- Requirement: Which lines in the records below contain the word "leaf"? Copy each one out.

- Material for this task:
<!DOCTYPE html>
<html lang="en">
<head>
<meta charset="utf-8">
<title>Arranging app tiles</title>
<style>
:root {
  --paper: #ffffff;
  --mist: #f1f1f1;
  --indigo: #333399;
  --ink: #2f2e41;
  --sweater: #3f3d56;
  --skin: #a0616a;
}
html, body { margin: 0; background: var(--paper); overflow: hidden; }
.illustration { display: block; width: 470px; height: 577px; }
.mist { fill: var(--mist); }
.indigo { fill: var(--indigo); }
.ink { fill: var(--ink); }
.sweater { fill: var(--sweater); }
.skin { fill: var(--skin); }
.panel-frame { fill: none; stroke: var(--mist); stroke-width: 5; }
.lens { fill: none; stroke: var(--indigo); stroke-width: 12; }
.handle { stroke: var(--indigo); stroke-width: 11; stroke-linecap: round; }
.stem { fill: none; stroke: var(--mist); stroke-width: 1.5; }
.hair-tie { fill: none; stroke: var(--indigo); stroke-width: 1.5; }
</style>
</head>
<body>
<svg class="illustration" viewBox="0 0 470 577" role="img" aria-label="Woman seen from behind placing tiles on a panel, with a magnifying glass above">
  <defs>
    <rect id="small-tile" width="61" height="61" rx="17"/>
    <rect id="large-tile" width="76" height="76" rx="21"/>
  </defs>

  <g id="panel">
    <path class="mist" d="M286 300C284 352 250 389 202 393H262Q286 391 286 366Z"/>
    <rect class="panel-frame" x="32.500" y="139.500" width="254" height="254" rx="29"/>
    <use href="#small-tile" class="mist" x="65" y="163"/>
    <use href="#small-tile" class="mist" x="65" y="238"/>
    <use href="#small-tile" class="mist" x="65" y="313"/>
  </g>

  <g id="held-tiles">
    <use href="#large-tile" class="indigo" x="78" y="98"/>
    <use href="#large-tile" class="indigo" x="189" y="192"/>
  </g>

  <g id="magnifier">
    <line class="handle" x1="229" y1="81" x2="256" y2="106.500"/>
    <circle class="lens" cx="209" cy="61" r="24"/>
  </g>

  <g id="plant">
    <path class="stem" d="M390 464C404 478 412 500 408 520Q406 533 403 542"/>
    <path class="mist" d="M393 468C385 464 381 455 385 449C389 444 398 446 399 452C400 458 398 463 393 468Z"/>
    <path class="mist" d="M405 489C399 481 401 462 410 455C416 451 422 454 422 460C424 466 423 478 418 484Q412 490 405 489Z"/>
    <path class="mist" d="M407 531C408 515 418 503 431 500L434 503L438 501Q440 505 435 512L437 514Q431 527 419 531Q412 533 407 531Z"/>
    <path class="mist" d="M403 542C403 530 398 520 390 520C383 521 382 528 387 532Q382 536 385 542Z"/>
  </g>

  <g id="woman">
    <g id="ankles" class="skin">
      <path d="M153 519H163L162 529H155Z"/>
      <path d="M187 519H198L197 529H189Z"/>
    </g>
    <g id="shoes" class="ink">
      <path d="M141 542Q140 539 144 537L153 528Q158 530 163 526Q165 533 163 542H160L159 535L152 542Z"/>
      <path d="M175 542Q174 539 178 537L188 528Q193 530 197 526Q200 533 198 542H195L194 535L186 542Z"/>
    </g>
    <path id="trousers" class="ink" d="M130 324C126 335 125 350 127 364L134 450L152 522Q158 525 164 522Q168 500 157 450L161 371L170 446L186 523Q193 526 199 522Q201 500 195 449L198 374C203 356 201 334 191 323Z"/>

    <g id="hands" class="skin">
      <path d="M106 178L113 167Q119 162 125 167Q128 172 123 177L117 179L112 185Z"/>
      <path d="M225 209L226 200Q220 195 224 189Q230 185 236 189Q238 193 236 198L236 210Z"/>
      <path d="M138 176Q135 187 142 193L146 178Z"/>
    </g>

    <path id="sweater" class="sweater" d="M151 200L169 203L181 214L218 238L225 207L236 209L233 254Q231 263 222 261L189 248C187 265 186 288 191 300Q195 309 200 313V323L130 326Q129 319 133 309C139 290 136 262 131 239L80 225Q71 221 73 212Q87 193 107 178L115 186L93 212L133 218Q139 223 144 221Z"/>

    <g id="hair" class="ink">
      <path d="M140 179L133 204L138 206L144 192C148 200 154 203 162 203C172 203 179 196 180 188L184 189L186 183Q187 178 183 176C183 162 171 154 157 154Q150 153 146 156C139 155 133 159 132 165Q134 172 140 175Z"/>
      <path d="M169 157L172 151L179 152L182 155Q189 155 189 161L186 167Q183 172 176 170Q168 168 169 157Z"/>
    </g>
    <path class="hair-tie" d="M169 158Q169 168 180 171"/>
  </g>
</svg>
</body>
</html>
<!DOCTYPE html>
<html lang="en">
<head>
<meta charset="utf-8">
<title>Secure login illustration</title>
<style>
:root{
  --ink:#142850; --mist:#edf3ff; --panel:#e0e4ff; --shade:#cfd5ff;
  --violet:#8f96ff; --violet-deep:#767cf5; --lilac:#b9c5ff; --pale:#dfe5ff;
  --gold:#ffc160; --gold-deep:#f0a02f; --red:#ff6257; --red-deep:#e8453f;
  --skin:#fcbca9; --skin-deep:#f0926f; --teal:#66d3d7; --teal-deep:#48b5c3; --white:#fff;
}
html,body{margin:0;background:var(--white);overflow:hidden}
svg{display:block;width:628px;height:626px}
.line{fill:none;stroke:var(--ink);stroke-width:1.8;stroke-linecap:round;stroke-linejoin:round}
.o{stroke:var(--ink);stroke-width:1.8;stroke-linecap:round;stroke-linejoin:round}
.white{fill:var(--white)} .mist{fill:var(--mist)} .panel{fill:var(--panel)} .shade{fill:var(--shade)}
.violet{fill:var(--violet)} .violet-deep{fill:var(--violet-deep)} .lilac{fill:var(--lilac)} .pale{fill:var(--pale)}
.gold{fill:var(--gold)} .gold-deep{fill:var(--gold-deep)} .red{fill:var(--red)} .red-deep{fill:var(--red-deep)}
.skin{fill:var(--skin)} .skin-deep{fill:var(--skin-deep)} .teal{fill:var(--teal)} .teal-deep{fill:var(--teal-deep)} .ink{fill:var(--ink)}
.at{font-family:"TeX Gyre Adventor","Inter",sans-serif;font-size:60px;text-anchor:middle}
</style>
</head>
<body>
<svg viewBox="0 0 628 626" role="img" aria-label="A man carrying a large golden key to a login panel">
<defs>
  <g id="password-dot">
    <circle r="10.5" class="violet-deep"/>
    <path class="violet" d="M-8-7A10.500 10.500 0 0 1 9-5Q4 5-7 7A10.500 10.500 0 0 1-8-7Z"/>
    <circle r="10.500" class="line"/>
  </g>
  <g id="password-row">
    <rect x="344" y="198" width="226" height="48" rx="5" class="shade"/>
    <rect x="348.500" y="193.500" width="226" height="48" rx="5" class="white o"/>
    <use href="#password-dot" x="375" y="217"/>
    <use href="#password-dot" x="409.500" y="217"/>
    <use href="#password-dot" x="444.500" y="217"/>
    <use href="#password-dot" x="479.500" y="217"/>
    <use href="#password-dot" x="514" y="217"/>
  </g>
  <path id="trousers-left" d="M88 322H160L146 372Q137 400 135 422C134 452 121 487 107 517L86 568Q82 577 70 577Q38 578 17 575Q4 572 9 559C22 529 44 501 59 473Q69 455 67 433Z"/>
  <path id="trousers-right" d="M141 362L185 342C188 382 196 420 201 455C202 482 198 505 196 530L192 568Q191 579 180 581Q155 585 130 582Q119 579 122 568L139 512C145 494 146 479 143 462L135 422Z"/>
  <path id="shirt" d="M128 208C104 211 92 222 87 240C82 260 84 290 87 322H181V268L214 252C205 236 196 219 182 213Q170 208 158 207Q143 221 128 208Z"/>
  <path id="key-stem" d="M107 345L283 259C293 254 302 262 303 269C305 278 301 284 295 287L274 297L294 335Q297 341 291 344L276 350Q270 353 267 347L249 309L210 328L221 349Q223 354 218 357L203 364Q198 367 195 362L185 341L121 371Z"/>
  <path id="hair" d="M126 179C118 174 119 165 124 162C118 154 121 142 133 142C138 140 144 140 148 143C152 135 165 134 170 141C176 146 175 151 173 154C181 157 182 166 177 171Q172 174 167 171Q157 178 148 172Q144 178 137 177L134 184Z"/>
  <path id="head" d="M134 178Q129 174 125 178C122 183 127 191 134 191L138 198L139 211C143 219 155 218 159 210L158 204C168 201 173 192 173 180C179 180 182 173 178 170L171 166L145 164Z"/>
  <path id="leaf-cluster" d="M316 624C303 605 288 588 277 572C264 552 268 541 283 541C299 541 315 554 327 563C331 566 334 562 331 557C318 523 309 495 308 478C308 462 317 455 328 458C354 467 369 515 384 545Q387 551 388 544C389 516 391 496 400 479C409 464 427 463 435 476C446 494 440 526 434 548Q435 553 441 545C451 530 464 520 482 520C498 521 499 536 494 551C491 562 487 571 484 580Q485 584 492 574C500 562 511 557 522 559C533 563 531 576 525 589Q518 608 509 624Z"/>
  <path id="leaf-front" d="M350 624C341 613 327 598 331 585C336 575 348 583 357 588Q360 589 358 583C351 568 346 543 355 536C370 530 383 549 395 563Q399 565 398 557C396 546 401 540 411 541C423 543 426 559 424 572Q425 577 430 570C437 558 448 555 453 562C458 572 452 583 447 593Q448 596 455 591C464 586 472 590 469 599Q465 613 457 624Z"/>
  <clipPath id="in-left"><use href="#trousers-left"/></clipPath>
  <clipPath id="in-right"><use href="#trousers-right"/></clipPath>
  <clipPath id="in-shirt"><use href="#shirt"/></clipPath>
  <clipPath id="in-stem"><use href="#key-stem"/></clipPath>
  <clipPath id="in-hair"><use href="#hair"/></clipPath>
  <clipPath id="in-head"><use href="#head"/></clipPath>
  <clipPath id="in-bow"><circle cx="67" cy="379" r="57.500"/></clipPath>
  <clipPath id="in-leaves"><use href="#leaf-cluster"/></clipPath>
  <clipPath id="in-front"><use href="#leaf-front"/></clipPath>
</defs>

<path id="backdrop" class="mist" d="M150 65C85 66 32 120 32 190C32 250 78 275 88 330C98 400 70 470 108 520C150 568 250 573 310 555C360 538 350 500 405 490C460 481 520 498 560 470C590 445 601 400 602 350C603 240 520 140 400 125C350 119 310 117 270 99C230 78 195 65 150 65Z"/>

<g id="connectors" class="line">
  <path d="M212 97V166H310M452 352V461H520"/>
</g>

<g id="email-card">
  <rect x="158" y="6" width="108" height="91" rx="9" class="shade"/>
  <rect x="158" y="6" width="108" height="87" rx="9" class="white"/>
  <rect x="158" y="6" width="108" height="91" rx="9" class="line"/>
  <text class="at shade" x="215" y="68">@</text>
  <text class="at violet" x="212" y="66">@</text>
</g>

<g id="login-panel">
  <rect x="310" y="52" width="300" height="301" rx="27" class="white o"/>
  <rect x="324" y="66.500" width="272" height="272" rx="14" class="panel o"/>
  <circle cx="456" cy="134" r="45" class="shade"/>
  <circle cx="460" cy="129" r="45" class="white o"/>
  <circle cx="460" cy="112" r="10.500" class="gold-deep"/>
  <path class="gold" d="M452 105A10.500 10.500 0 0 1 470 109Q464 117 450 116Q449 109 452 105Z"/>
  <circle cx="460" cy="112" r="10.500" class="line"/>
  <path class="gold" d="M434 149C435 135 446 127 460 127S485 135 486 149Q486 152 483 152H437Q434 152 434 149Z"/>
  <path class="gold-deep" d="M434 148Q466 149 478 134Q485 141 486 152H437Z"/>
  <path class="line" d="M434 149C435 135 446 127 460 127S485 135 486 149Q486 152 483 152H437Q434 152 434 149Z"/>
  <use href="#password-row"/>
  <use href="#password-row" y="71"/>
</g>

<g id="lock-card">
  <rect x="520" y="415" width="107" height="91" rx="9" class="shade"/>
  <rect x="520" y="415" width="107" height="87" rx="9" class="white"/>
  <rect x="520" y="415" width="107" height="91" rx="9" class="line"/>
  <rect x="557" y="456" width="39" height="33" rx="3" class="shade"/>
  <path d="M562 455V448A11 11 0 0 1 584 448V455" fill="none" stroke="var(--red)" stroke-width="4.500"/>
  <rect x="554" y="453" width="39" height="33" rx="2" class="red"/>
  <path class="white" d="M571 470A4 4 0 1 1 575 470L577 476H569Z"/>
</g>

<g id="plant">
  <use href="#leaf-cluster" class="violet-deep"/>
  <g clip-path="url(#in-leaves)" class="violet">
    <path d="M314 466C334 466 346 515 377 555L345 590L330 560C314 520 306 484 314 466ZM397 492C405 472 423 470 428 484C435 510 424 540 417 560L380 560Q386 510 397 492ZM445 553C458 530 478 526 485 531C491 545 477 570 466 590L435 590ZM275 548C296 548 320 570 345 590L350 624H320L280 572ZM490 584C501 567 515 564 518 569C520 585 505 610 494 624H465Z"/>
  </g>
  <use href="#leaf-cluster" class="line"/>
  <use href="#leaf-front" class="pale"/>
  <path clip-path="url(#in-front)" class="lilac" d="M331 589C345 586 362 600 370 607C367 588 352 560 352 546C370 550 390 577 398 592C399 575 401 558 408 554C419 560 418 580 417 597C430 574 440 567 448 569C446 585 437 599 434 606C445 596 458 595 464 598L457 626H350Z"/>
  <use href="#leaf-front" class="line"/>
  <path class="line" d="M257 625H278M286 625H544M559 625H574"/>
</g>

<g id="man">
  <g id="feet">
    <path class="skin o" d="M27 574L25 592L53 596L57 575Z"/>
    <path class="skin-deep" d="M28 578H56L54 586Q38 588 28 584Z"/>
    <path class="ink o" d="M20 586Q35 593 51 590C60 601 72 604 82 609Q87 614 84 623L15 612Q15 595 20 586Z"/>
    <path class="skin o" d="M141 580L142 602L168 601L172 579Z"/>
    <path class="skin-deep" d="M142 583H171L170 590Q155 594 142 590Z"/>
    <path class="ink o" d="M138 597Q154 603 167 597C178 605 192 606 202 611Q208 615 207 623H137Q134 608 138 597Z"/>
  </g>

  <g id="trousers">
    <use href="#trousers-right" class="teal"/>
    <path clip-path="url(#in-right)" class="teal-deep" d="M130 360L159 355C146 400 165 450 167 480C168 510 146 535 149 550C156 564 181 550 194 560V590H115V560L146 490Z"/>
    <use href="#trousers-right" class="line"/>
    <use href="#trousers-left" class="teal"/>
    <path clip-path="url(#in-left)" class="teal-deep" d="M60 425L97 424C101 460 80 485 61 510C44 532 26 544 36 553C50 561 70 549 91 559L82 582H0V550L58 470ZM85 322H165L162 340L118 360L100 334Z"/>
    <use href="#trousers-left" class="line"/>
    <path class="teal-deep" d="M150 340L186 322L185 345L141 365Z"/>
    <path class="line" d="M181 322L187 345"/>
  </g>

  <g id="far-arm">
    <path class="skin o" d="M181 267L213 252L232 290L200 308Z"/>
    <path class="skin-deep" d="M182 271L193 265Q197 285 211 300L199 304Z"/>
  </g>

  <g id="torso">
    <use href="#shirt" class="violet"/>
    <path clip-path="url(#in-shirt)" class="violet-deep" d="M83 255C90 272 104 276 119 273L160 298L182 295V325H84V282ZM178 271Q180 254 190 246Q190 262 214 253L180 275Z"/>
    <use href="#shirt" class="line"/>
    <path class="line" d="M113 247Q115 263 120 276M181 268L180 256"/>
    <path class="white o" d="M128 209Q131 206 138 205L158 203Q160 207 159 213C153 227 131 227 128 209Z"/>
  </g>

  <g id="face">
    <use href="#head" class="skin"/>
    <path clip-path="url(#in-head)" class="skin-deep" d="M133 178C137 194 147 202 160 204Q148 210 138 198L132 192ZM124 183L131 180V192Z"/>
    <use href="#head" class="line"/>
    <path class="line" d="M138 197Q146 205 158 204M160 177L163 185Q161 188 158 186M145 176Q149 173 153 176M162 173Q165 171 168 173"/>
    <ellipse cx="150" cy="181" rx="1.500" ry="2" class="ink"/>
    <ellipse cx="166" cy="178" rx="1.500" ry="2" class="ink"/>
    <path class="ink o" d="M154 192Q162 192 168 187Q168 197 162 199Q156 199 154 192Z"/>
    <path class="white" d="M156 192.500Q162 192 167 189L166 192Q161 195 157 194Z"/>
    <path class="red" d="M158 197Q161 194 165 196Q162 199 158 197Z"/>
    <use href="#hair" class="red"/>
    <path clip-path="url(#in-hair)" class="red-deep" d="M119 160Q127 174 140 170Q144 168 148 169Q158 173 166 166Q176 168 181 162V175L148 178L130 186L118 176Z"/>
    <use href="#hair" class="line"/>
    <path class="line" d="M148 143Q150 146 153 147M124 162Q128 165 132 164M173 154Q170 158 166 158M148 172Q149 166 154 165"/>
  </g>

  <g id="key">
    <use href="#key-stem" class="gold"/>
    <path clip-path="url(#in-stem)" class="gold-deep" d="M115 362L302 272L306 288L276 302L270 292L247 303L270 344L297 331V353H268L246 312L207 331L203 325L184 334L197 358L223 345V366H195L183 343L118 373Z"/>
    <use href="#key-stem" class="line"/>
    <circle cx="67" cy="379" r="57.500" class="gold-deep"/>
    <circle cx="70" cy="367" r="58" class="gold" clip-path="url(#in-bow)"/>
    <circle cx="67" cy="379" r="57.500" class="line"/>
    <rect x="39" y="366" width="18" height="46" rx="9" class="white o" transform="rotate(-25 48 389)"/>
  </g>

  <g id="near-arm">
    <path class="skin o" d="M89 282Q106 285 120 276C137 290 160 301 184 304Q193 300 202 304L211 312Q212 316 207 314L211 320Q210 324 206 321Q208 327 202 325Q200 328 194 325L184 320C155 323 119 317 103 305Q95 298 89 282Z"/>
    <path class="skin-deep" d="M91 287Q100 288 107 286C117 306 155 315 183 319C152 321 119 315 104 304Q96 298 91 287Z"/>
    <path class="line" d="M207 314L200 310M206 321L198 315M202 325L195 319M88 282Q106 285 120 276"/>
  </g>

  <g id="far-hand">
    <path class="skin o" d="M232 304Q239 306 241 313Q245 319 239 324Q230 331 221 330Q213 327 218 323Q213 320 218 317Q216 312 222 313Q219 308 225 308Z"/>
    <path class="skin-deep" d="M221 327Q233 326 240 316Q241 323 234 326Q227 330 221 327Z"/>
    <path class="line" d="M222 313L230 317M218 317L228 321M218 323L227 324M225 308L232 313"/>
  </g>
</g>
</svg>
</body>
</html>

- Exercise solution:
  <path id="leaf-cluster" d="M316 624C303 605 288 588 277 572C264 552 268 541 283 541C299 541 315 554 327 563C331 566 334 562 331 557C318 523 309 495 308 478C308 462 317 455 328 458C354 467 369 515 384 545Q387 551 388 544C389 516 391 496 400 479C409 464 427 463 435 476C446 494 440 526 434 548Q435 553 441 545C451 530 464 520 482 520C498 521 499 536 494 551C491 562 487 571 484 580Q485 584 492 574C500 562 511 557 522 559C533 563 531 576 525 589Q518 608 509 624Z"/>
  <path id="leaf-front" d="M350 624C341 613 327 598 331 585C336 575 348 583 357 588Q360 589 358 583C351 568 346 543 355 536C370 530 383 549 395 563Q399 565 398 557C396 546 401 540 411 541C423 543 426 559 424 572Q425 577 430 570C437 558 448 555 453 562C458 572 452 583 447 593Q448 596 455 591C464 586 472 590 469 599Q465 613 457 624Z"/>
  <clipPath id="in-leaves"><use href="#leaf-cluster"/></clipPath>
  <clipPath id="in-front"><use href="#leaf-front"/></clipPath>
  <use href="#leaf-cluster" class="violet-deep"/>
  <use href="#leaf-cluster" class="line"/>
  <use href="#leaf-front" class="pale"/>
  <use href="#leaf-front" class="line"/>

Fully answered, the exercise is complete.